__Dataset excerpts__.
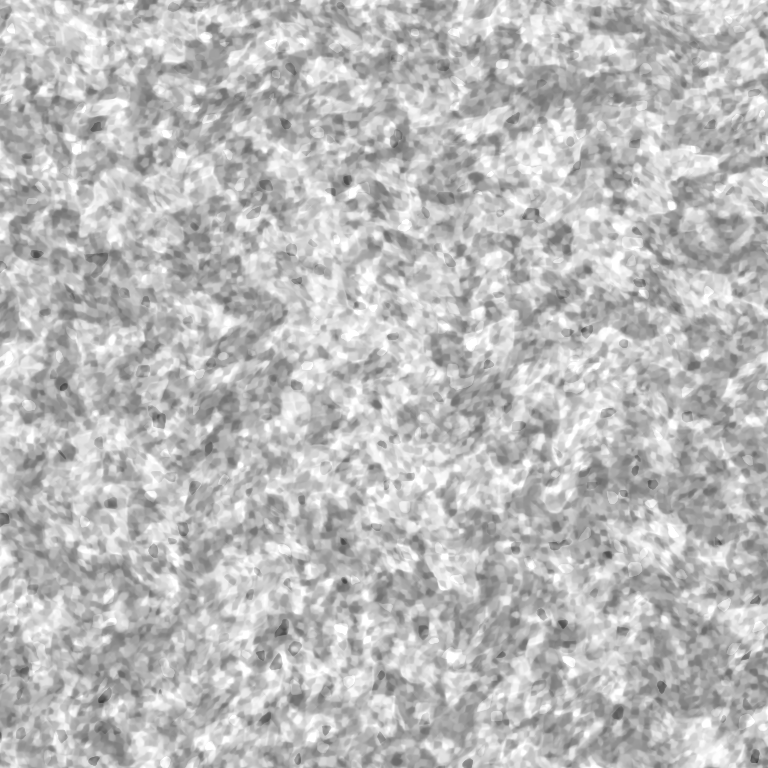
This texture is drawn by a three.js fragment shader. Its source:

```glsl
// Grey speckled granite: soft cellular noise at several scales is summed into
// a mask of dark and light mineral patches, then roughened by finer cells,
// thin pale seams between grains, and sparse dark and bright flecks.

varying vec2 vUv;

// Tones
const float DARK_MINERAL  = 0.635;
const float LIGHT_MINERAL = 0.835;
const vec3  STONE_TINT    = vec3(1.0);

// Cells across the canvas
const float PATCH_SCALE  = 11.0;
const float GRAIN_SCALE  = 27.0;
const float CHIP_SCALE   = 52.0;
const float GRIT_SCALE   = 76.0;
const float DUST_SCALE   = 125.0;
const float FLECK_SCALE  = 64.0;

// Strengths
const vec3  MASK_WEIGHTS  = vec3(0.30, 0.40, 0.30); // patch, grain, chip
const vec2  MASK_EDGES    = vec2(0.35, 0.65);
const float GRIT_STRENGTH = 0.27;
const float DUST_STRENGTH = 0.29;
const float SEAM_STRENGTH = 0.05;
const float DARK_FLECK    = 0.24;
const float BRIGHT_FLECK  = 0.13;
const float BLOCKINESS    = 0.55; // 0 = round cells, 1 = square cells
const float WARP          = 0.006;

vec3 hash3(vec2 p) {
  vec3 q = fract(p.xyx * vec3(0.1031, 0.1030, 0.0973));
  q += dot(q, q.yxz + 33.33);
  return fract((q.xxy + q.yzz) * q.zyx);
}

// Soft cellular noise: x = blended random tone, y = distance to the seam
vec2 cells(vec2 p, float sharpness) {
  vec2 base = floor(p);
  vec2 local = fract(p);
  float toneSum = 0.0;
  float weightSum = 0.0;
  float nearest = 9.0;
  float second = 9.0;
  for (int j = -1; j <= 1; j++) {
    for (int i = -1; i <= 1; i++) {
      vec2 offset = vec2(float(i), float(j));
      vec3 random = hash3(base + offset + 200.0);
      vec2 delta = abs(offset + random.xy - local);
      float d = mix(length(delta), max(delta.x, delta.y), BLOCKINESS);
      float weight = exp(-sharpness * d);
      toneSum += weight * random.z;
      weightSum += weight;
      second = min(second, max(nearest, d));
      nearest = min(nearest, d);
    }
  }
  return vec2(toneSum / weightSum, second - nearest);
}

// Layered sines bend the grain so cell rows do not show
vec2 bend(vec2 p) {
  vec2 offset = vec2(0.0);
  float frequency = 17.0;
  float amplitude = 1.0;
  for (int i = 0; i < 3; i++) {
    offset += amplitude * sin(p.yx * frequency + offset.yx + vec2(1.3, 4.1));
    frequency *= 2.3;
    amplitude *= 0.5;
  }
  return p + WARP * offset;
}

void main() {
  vec2 p = bend(vUv);
  // Grains lie flatter toward the bottom, stand taller toward the top
  vec2 q = vec2(p.x, p.y + 0.16 * (0.5 - p.y) * (0.5 - p.y));
  q.y -= 0.12 * q.x * (1.0 - q.y);

  // Mineral patches
  vec2 grain = cells(q * GRAIN_SCALE + 7.3, 15.0);
  vec3 layers = vec3(
    cells(q * PATCH_SCALE, 11.0).x,
    grain.x,
    cells(q * CHIP_SCALE + 31.7, 12.0).x);
  float mineral = dot(layers, MASK_WEIGHTS);
  float lightness = smoothstep(MASK_EDGES.x, MASK_EDGES.y, mineral);
  float tone = mix(DARK_MINERAL, LIGHT_MINERAL, lightness);

  // Fine roughness, strongest where patches meet
  float rough = 0.82 + 0.9 * lightness * (1.0 - lightness);
  float grit = cells(q * GRIT_SCALE + 53.1, 9.0).x - 0.5;
  float dust = cells(p * DUST_SCALE + 11.9, 8.0).x - 0.5;
  tone += rough * (GRIT_STRENGTH * grit + DUST_STRENGTH * dust);

  // Pale seams on some grain borders
  float seam = 1.0 - smoothstep(0.0, 0.16, grain.y);
  tone += SEAM_STRENGTH * seam * smoothstep(0.4, 0.7, layers.z);

  // Sparse flecks, dark ones denser near the bottom
  float fleck = cells(q * FLECK_SCALE + 91.0, 13.0).x;
  float depth = mix(1.0, 0.55, vUv.y);
  tone -= DARK_FLECK * depth * smoothstep(0.91, 0.99, fleck);
  tone += BRIGHT_FLECK * (1.0 - smoothstep(0.02, 0.09, fleck));

  gl_FragColor = vec4(STONE_TINT * clamp(tone, 0.0, 1.0), 1.0);
}
```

__Problem to work on__.
Going through the records, work out how many lines contain the word "depth". Please answer with the number only.

__Response to this task__.
2